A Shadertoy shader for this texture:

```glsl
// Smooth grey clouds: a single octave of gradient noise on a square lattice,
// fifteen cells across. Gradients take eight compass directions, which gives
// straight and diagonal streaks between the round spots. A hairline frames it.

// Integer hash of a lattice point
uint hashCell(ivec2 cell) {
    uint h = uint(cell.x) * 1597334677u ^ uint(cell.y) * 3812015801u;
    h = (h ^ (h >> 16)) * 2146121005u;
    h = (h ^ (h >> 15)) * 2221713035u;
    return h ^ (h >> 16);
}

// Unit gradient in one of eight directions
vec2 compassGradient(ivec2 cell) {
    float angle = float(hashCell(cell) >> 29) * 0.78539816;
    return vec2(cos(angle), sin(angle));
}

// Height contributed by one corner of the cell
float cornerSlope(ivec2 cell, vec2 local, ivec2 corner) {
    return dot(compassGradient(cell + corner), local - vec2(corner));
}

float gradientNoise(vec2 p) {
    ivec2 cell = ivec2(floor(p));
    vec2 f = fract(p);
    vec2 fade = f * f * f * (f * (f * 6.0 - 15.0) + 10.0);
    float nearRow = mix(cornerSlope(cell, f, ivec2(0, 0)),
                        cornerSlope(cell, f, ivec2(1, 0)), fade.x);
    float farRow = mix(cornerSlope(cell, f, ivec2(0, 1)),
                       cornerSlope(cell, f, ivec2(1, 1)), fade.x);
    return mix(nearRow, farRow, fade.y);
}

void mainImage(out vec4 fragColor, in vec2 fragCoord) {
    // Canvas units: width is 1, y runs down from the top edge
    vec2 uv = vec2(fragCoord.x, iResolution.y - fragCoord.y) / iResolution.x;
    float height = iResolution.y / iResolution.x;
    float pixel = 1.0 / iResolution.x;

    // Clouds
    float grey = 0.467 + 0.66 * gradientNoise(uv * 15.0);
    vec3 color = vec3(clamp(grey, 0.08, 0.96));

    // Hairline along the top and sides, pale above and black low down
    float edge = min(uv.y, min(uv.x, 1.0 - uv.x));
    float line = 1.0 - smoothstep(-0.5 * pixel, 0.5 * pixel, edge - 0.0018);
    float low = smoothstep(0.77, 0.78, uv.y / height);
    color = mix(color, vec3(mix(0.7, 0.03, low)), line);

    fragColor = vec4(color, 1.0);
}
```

▶ **Your objective**
Give the entries again in full, exactly as they are written.

▶ **Answer to this problem**
A Shadertoy shader for this texture:

```glsl
// Smooth grey clouds: a single octave of gradient noise on a square lattice,
// fifteen cells across. Gradients take eight compass directions, which gives
// straight and diagonal streaks between the round spots. A hairline frames it.

// Integer hash of a lattice point
uint hashCell(ivec2 cell) {
    uint h = uint(cell.x) * 1597334677u ^ uint(cell.y) * 3812015801u;
    h = (h ^ (h >> 16)) * 2146121005u;
    h = (h ^ (h >> 15)) * 2221713035u;
    return h ^ (h >> 16);
}

// Unit gradient in one of eight directions
vec2 compassGradient(ivec2 cell) {
    float angle = float(hashCell(cell) >> 29) * 0.78539816;
    return vec2(cos(angle), sin(angle));
}

// Height contributed by one corner of the cell
float cornerSlope(ivec2 cell, vec2 local, ivec2 corner) {
    return dot(compassGradient(cell + corner), local - vec2(corner));
}

float gradientNoise(vec2 p) {
    ivec2 cell = ivec2(floor(p));
    vec2 f = fract(p);
    vec2 fade = f * f * f * (f * (f * 6.0 - 15.0) + 10.0);
    float nearRow = mix(cornerSlope(cell, f, ivec2(0, 0)),
                        cornerSlope(cell, f, ivec2(1, 0)), fade.x);
    float farRow = mix(cornerSlope(cell, f, ivec2(0, 1)),
                       cornerSlope(cell, f, ivec2(1, 1)), fade.x);
    return mix(nearRow, farRow, fade.y);
}

void mainImage(out vec4 fragColor, in vec2 fragCoord) {
    // Canvas units: width is 1, y runs down from the top edge
    vec2 uv = vec2(fragCoord.x, iResolution.y - fragCoord.y) / iResolution.x;
    float height = iResolution.y / iResolution.x;
    float pixel = 1.0 / iResolution.x;

    // Clouds
    float grey = 0.467 + 0.66 * gradientNoise(uv * 15.0);
    vec3 color = vec3(clamp(grey, 0.08, 0.96));

    // Hairline along the top and sides, pale above and black low down
    float edge = min(uv.y, min(uv.x, 1.0 - uv.x));
    float line = 1.0 - smoothstep(-0.5 * pixel, 0.5 * pixel, edge - 0.0018);
    float low = smoothstep(0.77, 0.78, uv.y / height);
    color = mix(color, vec3(mix(0.7, 0.03, low)), line);

    fragColor = vec4(color, 1.0);
}
```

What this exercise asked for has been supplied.